While Nigeria might not be a growth driver for Netflix, the Nigeria and South Africa are the major indicator of Netflix fortunes in the entire African continents. Netflix has not partnered with local telecom networks and data providers as to devise how its service can be easily accessed in the market. Individual carriers tried starting their own Netflix bundles, marketing the service with no support from Netflix. They have since soft-pedaled, abandoning it for their monthly data subscription campaigns.
So Is This A Good News for IrokoTV?
Since the launch of Netflix into more countries inclusive of Nigeria and major African countries, analysts have argued that the prospect for IrokoTV, a local streaming service launched by Jason Njoku, is gloomy.
Does the latest forecast portend good omen for IrokoTV. This is not really a yes. IrokoTV is currently nor doing well at the moment. The last data shared by its founder when the going was good in 2013, was about 30,000 paid subscribers. IrokoTV had faced series of challenges afterwards. From laying off over 100 staff to shutting down its offices in New York, the streaming service which mirrored Netflix is currently not putting any fight.
IrokoTV has not being able to formulate a stable business model. For a continent where data is pretty much expensive, shutting down your website and moving to mobile viewing is not a wise decision. The short-lived boom for IrokoTV was driven by desktop users who watch films during working hours.

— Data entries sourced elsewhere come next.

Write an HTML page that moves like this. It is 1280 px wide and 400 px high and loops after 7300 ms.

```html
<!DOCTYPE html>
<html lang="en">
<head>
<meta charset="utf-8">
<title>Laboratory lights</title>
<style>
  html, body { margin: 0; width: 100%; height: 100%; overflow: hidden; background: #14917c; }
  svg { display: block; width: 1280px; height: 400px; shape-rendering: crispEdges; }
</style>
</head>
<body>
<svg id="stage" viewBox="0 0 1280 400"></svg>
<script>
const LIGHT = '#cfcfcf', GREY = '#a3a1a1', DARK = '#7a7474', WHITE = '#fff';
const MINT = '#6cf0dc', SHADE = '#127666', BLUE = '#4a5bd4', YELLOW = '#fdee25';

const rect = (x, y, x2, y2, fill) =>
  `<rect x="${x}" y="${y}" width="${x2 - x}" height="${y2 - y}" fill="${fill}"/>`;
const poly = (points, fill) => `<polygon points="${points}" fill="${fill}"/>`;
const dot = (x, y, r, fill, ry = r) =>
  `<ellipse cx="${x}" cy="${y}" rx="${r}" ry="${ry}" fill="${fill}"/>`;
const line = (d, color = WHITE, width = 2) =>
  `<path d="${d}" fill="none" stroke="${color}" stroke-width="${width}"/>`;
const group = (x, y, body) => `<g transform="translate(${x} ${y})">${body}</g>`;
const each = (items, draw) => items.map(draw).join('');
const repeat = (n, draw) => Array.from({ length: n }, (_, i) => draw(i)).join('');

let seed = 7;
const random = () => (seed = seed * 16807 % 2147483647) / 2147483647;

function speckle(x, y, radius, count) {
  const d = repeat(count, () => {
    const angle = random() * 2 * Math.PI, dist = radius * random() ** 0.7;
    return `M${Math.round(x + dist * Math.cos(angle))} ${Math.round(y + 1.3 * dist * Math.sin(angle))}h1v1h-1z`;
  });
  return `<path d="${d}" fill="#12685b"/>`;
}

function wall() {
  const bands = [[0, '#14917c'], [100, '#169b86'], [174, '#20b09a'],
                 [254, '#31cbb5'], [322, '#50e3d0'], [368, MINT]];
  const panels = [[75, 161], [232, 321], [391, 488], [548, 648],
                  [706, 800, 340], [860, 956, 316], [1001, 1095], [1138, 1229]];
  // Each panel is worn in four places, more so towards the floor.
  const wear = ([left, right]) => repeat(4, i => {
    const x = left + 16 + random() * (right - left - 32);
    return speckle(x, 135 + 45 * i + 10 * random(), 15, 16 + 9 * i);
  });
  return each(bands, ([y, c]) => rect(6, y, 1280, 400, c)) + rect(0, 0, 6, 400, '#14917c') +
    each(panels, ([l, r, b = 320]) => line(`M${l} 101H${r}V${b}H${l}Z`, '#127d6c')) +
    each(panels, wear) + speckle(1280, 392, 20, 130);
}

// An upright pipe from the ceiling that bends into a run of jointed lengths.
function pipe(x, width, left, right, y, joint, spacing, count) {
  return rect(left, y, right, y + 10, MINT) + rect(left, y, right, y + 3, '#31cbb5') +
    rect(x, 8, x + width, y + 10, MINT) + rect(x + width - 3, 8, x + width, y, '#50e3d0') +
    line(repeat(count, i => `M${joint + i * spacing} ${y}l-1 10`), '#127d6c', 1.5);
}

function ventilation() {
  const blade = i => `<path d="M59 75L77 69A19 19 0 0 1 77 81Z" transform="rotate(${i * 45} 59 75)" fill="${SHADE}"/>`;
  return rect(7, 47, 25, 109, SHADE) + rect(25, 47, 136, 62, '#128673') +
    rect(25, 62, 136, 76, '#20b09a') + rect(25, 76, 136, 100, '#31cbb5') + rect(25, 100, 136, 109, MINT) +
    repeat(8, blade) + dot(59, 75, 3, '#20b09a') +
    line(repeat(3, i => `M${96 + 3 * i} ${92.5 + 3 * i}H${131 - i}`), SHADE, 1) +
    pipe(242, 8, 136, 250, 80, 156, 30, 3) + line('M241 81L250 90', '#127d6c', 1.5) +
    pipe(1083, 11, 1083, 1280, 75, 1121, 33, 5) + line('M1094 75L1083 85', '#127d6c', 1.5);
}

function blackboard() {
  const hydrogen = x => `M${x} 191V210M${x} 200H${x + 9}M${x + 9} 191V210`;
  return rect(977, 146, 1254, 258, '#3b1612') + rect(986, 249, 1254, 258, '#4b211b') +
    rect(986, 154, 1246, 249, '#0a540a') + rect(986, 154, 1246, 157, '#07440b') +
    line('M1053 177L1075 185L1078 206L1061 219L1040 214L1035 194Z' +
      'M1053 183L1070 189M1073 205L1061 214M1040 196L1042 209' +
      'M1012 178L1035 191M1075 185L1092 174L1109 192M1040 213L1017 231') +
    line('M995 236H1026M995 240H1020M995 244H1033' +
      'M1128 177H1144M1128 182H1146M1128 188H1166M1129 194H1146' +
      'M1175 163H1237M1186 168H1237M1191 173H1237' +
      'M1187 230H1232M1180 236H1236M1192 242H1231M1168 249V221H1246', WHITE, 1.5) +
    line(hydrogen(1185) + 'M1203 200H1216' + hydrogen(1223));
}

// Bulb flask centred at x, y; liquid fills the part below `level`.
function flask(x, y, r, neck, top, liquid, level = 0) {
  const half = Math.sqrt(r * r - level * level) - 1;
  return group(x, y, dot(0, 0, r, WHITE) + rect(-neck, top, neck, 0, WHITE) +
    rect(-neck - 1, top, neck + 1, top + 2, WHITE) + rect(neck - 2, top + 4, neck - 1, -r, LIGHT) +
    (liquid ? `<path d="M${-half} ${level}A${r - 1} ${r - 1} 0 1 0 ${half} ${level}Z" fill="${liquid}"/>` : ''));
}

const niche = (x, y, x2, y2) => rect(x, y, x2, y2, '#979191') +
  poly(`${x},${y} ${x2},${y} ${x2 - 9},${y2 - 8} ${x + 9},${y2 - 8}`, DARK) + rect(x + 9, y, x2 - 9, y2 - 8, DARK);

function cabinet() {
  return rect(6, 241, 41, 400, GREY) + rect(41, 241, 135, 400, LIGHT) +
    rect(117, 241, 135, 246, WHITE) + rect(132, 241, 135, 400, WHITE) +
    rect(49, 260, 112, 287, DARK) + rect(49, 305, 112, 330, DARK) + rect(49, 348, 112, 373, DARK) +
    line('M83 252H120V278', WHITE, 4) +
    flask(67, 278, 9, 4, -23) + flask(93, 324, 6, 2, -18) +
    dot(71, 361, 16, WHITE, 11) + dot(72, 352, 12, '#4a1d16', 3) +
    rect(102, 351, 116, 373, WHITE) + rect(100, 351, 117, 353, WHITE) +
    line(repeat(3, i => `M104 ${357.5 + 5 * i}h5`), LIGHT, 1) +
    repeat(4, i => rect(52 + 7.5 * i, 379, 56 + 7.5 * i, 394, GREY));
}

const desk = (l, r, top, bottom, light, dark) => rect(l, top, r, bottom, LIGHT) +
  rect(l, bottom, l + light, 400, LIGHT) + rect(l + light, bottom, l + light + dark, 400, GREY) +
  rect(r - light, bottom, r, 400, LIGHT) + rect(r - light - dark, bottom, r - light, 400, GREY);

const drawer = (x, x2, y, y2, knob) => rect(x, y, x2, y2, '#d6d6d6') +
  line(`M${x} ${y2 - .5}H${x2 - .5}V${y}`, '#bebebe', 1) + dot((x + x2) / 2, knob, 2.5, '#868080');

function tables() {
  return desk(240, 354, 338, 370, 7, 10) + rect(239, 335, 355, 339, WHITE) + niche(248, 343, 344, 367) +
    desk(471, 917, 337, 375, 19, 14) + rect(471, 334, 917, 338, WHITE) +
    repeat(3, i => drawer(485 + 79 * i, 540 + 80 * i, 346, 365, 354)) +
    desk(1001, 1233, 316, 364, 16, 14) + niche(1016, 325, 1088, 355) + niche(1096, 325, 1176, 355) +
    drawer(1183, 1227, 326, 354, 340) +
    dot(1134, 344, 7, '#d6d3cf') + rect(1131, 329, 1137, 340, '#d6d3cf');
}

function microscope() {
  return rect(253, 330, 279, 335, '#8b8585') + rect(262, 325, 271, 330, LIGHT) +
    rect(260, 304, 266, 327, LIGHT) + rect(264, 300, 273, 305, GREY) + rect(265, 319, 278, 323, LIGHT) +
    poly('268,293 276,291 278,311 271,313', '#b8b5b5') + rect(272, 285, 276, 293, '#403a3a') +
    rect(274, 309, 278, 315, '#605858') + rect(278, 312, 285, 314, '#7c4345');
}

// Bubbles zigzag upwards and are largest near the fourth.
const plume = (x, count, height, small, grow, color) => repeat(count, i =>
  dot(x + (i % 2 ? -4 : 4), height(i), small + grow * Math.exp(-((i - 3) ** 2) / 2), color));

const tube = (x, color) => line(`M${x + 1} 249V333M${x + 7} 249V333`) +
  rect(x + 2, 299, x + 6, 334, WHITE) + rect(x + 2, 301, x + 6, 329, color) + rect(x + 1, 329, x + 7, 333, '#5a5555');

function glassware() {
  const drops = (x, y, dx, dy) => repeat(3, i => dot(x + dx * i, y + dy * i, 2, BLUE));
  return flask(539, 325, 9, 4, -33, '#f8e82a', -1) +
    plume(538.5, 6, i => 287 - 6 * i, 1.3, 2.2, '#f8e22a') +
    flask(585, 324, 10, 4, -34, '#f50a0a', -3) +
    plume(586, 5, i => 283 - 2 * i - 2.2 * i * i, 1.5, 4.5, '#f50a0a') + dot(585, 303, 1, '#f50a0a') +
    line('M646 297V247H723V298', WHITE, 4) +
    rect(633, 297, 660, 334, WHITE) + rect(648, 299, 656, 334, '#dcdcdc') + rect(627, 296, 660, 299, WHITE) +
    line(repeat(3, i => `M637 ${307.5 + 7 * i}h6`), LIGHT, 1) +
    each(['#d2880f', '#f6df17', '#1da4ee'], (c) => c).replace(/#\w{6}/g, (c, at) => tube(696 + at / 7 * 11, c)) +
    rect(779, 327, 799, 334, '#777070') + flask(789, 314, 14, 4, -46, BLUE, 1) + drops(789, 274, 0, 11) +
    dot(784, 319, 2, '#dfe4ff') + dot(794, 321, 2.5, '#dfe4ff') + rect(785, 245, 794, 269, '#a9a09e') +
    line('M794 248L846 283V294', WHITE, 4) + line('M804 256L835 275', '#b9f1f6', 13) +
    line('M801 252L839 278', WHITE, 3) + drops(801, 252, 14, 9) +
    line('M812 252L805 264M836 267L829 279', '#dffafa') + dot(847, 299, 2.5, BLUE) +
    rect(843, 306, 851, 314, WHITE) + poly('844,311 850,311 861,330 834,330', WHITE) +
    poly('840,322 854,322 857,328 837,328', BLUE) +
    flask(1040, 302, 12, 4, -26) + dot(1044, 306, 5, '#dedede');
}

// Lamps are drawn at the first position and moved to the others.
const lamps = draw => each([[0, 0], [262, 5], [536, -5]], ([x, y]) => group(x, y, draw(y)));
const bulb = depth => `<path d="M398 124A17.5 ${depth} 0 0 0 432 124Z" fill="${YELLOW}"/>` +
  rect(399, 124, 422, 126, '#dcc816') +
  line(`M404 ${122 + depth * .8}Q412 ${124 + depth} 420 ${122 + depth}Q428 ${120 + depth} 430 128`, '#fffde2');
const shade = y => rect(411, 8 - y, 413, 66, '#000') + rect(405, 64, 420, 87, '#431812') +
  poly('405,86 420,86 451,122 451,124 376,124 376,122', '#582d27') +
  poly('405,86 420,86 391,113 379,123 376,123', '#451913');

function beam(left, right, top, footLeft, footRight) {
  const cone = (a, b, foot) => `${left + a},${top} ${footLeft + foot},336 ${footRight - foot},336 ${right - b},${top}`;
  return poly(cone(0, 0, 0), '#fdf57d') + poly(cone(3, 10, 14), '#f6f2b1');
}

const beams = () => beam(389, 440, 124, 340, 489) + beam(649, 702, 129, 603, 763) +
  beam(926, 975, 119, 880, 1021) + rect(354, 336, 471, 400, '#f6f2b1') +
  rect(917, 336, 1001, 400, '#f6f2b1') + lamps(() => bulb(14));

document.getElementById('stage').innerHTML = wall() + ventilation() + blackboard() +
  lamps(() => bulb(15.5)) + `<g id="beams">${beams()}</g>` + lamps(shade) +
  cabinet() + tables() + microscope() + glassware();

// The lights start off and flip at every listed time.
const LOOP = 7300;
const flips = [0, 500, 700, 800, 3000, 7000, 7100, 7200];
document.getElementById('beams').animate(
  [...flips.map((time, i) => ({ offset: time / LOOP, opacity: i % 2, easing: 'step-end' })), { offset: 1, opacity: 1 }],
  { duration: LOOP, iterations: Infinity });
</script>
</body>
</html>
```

Netflix, the leading streaming service gives access to their platform on any connected device with a screen.
What Can Netflix do?
A major challenge that Netflix will face in a country like Nigeria is the rate of churn (customers who drop off after their first or few subscriptions). For Netflix to avoid this, the company must have ‘boots on the ground’ such as customer service and a marketing team that connect with both networks and subscribers.
For a market like Nigeria, adopting an advertisement funded model where subscription rate can be crashed further might be a good way to go. But is Netflix ready for this paradigm shift for a market like Nigeria?
Featured image: digitaltrends.com